REQUIRED WORK:
Gather each line containing the string "field" from these entries.

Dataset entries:
------------------------

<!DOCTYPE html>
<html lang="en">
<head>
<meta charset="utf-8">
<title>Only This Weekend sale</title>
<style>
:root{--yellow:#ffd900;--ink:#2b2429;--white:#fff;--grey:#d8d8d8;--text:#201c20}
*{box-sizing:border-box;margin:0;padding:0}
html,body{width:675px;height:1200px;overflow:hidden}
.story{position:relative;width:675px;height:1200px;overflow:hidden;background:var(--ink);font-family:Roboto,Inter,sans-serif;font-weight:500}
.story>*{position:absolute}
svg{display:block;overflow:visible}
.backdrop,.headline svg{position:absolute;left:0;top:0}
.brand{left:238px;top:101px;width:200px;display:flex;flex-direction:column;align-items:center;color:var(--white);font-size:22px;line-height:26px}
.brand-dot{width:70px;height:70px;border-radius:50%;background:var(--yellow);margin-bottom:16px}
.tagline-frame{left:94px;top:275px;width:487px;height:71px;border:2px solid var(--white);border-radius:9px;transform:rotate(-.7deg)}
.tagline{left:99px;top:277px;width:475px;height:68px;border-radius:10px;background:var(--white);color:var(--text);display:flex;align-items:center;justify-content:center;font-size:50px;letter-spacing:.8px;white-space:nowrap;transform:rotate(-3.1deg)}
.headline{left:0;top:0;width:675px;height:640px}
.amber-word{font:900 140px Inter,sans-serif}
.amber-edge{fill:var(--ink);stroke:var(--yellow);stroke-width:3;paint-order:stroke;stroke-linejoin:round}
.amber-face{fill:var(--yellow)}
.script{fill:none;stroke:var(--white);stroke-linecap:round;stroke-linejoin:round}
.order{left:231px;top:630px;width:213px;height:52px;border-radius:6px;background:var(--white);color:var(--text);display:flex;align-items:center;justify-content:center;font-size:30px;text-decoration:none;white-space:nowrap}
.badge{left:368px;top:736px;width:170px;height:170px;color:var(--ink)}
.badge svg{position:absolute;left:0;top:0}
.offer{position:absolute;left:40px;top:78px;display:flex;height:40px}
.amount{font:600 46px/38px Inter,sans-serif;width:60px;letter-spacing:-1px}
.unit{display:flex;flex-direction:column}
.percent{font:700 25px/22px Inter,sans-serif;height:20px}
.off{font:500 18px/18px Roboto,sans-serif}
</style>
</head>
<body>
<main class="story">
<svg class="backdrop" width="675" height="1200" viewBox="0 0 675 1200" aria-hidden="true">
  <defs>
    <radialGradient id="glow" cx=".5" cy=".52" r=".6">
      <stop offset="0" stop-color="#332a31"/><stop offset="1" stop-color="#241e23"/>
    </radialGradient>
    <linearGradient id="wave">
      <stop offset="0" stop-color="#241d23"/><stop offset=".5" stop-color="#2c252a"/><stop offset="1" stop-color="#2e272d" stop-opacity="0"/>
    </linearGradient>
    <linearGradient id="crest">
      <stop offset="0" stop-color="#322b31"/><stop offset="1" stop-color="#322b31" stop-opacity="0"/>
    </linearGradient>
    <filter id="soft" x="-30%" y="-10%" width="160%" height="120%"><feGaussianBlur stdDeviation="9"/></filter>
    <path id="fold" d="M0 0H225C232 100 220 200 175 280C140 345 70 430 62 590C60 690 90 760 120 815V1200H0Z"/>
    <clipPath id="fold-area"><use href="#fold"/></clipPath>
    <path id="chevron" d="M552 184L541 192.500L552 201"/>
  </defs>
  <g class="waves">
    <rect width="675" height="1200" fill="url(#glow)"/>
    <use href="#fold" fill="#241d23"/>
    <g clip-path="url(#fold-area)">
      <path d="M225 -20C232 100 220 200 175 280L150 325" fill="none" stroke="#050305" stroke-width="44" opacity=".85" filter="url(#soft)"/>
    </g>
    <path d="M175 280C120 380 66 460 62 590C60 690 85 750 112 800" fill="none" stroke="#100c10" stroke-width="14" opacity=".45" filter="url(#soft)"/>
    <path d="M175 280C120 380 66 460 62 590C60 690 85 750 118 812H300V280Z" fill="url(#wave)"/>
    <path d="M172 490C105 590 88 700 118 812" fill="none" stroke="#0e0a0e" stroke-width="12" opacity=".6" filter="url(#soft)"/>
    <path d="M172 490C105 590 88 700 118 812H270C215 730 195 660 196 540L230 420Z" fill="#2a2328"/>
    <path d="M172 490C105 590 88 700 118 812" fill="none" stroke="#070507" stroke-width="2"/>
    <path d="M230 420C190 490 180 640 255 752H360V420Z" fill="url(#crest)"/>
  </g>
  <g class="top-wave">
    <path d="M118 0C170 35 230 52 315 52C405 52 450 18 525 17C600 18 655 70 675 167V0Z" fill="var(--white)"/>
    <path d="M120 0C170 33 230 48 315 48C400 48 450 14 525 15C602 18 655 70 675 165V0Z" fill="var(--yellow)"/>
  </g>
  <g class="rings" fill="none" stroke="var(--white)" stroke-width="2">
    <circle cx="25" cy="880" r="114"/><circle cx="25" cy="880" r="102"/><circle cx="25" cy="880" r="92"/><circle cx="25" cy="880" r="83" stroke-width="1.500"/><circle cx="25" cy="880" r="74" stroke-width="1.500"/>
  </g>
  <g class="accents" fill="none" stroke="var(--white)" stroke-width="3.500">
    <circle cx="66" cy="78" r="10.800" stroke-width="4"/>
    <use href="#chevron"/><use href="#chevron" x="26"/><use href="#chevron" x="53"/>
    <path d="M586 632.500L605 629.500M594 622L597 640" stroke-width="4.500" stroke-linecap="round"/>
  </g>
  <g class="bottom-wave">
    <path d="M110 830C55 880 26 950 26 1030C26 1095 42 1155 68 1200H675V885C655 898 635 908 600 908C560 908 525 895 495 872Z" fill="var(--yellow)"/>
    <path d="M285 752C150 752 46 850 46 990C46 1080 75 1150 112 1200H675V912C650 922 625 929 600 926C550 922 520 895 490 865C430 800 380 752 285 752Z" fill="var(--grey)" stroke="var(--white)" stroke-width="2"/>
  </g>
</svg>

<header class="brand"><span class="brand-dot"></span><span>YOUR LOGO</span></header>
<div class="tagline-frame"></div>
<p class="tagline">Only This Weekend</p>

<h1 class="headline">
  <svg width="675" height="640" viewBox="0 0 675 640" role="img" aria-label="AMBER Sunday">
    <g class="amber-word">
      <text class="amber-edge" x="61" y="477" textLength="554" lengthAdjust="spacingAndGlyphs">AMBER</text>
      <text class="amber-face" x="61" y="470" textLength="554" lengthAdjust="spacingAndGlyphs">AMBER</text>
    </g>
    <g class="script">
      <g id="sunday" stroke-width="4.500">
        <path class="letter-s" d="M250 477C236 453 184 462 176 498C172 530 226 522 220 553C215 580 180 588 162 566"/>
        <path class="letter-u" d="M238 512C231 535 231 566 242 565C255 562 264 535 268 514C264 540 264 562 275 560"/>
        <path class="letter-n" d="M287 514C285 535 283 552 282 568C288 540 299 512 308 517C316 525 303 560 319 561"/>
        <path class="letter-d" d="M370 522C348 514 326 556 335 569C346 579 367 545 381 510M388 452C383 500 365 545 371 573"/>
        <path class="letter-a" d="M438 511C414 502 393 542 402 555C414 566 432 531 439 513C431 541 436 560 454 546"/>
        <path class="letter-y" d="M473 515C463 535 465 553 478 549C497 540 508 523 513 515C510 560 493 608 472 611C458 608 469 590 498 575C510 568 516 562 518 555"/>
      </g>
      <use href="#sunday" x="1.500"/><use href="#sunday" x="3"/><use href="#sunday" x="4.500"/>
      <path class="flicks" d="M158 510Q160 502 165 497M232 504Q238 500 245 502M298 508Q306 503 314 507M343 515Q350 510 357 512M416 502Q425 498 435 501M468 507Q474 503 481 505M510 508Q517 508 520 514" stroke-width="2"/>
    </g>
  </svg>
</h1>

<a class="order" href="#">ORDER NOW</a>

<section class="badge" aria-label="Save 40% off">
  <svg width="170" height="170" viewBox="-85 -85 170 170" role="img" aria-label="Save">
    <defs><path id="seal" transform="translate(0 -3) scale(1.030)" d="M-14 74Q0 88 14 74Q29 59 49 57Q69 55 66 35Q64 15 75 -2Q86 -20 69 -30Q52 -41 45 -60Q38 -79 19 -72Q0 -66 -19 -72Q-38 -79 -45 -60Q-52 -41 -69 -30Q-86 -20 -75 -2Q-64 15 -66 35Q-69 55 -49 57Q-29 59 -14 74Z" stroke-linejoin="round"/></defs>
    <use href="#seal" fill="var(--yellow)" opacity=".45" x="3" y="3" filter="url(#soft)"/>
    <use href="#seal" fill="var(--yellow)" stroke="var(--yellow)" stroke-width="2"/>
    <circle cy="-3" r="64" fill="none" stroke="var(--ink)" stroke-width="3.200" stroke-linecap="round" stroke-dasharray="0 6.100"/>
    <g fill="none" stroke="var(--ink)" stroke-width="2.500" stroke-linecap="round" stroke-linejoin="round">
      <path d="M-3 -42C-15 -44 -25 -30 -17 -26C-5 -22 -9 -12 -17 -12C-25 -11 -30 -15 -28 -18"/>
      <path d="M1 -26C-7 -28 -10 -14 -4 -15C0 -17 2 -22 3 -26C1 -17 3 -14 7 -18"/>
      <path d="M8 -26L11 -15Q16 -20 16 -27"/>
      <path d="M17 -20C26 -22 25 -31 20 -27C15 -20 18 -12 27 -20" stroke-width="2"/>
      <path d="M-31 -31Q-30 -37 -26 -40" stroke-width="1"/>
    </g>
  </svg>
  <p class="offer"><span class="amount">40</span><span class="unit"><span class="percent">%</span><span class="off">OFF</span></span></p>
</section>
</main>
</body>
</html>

------------------------

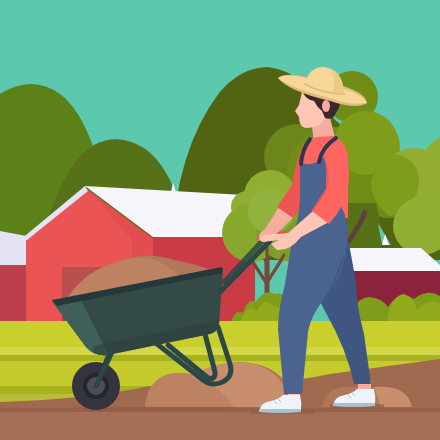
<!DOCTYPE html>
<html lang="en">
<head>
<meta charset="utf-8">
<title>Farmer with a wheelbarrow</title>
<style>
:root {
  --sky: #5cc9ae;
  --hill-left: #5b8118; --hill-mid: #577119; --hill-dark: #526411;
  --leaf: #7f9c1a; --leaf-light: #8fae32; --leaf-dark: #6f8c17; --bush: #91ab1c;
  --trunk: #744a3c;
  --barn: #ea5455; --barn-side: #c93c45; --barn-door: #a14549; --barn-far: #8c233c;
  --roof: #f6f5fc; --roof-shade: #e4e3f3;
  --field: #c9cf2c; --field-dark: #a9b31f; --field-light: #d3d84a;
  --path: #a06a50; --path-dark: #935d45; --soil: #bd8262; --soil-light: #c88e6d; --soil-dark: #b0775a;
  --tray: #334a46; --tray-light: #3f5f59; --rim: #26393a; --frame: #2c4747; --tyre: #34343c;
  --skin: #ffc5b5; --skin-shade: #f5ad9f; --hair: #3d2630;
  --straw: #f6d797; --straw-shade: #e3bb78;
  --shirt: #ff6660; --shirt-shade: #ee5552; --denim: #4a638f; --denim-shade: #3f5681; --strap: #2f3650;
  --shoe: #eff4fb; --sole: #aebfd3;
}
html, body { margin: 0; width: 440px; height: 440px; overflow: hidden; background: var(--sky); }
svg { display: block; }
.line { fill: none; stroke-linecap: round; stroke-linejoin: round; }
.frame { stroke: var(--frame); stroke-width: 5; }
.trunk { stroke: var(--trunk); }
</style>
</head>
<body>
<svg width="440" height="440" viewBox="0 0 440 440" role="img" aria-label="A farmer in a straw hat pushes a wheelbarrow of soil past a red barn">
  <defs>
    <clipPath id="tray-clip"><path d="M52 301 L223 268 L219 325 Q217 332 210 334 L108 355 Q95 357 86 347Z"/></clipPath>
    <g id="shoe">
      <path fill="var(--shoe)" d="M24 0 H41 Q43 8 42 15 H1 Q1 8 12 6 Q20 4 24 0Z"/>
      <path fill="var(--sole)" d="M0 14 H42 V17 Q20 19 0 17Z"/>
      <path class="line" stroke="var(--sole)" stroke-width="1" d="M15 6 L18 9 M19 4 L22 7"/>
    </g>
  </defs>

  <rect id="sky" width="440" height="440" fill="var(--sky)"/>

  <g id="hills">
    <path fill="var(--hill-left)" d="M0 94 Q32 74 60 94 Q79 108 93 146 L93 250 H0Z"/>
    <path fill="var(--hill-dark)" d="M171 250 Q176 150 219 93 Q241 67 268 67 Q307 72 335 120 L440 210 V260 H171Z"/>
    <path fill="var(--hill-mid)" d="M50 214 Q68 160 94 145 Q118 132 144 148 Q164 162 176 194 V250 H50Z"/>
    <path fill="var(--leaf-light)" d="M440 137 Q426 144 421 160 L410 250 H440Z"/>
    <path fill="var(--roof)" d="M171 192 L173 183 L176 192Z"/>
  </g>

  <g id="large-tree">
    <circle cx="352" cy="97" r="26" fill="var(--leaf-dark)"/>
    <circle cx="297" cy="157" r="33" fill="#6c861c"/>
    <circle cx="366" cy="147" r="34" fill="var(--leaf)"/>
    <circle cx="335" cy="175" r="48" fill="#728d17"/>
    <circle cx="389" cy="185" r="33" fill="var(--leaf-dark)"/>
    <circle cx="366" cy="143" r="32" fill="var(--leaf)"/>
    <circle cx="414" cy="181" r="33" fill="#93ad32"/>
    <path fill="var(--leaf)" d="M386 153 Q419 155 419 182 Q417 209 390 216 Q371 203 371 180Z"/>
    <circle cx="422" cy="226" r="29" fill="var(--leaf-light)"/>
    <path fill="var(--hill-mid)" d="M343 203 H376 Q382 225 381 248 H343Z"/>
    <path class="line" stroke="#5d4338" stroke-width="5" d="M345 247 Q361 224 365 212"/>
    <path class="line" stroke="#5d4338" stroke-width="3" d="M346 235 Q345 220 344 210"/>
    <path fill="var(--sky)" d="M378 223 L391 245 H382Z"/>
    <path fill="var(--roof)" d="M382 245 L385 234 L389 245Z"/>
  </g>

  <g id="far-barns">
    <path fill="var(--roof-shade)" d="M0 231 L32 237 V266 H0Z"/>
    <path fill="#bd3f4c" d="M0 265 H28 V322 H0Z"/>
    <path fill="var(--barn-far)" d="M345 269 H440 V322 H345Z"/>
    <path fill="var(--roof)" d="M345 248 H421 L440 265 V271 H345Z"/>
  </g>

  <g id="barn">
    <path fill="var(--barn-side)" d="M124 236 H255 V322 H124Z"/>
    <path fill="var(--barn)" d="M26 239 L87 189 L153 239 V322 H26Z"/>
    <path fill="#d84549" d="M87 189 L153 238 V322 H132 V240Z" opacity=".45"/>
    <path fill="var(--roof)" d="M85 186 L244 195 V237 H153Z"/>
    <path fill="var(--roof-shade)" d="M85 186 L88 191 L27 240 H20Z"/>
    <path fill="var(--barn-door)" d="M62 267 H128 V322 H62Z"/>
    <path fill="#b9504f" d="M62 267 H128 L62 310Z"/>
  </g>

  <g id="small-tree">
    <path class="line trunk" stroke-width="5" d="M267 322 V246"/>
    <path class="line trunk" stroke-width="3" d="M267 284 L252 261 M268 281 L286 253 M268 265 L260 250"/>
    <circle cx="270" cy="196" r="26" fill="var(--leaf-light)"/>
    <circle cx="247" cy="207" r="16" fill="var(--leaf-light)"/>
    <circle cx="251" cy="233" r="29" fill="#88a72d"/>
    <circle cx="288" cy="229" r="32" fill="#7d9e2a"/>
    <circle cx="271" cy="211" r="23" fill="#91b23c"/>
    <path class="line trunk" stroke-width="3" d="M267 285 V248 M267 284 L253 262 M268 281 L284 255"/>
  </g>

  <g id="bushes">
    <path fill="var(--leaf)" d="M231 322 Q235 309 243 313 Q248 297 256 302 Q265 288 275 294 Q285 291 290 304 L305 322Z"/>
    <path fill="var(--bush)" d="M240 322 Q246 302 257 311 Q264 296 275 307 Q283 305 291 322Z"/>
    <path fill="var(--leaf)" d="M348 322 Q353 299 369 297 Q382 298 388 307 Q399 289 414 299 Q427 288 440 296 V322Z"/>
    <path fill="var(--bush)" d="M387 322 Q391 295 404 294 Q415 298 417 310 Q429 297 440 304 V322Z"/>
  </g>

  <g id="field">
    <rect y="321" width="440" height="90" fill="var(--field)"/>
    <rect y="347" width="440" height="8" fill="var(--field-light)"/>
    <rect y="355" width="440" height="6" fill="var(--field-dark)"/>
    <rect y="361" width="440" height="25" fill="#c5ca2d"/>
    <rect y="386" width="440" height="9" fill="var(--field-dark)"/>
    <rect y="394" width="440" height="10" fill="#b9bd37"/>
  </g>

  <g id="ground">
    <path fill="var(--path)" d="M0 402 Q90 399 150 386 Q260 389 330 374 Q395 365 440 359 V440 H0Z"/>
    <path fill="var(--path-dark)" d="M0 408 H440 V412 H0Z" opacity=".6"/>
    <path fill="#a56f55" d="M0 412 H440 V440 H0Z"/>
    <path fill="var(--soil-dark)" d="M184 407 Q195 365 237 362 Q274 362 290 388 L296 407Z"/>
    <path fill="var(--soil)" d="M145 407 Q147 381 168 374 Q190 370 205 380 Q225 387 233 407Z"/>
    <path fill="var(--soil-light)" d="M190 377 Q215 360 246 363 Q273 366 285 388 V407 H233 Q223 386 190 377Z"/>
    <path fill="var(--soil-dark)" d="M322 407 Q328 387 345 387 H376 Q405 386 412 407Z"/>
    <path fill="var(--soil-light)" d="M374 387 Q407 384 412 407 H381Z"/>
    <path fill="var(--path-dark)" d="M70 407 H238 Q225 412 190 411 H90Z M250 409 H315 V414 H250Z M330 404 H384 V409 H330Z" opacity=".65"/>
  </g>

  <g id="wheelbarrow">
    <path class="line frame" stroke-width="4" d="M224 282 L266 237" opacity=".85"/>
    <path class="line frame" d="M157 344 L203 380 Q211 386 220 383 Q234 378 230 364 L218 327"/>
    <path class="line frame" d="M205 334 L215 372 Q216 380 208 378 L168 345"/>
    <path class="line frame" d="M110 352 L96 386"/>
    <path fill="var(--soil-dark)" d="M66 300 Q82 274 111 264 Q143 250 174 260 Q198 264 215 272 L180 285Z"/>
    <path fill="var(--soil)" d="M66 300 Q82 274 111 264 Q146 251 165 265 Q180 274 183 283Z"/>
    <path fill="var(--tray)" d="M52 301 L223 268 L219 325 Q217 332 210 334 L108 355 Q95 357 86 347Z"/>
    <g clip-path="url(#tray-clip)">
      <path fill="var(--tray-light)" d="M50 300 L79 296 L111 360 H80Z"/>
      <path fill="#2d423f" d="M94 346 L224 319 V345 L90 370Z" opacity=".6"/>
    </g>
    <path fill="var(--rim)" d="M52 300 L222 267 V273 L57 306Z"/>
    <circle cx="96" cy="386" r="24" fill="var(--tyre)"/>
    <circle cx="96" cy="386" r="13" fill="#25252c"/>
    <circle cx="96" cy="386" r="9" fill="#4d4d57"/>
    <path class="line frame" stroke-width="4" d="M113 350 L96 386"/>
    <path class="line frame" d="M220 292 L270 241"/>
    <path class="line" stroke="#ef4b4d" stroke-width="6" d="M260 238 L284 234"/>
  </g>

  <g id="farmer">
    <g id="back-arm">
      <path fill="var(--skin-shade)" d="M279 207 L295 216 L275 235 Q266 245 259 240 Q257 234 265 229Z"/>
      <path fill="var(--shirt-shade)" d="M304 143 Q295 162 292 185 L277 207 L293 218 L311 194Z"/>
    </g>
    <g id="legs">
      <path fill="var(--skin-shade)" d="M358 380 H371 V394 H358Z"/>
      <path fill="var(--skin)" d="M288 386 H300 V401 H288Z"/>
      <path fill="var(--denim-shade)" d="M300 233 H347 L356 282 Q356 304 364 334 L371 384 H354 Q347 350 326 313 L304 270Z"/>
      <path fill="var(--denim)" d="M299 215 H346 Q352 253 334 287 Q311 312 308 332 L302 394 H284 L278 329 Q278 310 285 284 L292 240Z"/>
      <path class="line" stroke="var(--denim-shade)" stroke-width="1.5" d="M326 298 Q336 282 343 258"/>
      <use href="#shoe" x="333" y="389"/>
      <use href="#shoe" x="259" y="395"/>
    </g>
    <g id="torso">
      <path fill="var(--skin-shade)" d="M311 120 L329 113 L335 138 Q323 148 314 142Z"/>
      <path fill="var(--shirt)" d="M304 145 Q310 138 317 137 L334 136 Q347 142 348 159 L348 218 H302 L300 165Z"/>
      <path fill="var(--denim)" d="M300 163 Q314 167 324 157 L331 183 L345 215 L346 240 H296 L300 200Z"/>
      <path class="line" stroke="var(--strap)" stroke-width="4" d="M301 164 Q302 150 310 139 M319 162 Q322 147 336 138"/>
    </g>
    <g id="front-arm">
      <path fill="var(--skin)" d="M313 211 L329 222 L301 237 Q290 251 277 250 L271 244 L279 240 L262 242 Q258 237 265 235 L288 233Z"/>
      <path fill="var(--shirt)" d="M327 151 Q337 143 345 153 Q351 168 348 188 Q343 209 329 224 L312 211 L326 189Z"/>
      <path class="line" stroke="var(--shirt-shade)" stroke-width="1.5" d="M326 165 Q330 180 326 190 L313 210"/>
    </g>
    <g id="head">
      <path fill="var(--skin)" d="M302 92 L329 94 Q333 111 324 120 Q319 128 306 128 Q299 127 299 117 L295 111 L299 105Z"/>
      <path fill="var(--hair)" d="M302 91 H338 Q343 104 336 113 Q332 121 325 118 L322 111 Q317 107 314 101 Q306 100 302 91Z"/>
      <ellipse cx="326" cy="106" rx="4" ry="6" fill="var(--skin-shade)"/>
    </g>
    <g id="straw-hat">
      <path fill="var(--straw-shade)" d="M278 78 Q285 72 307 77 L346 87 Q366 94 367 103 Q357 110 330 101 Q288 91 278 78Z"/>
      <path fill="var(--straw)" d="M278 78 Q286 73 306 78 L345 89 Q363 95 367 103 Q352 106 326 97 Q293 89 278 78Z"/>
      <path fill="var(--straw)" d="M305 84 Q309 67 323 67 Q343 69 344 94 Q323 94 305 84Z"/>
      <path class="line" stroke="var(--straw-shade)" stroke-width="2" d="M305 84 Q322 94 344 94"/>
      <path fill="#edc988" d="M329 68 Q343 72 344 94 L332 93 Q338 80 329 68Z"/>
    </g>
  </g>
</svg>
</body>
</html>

------------------------

RESPONSE TO THE EXERCISE:
  --field: #c9cf2c; --field-dark: #a9b31f; --field-light: #d3d84a;
  <g id="field">
    <rect y="321" width="440" height="90" fill="var(--field)"/>
    <rect y="347" width="440" height="8" fill="var(--field-light)"/>
    <rect y="355" width="440" height="6" fill="var(--field-dark)"/>
    <rect y="386" width="440" height="9" fill="var(--field-dark)"/>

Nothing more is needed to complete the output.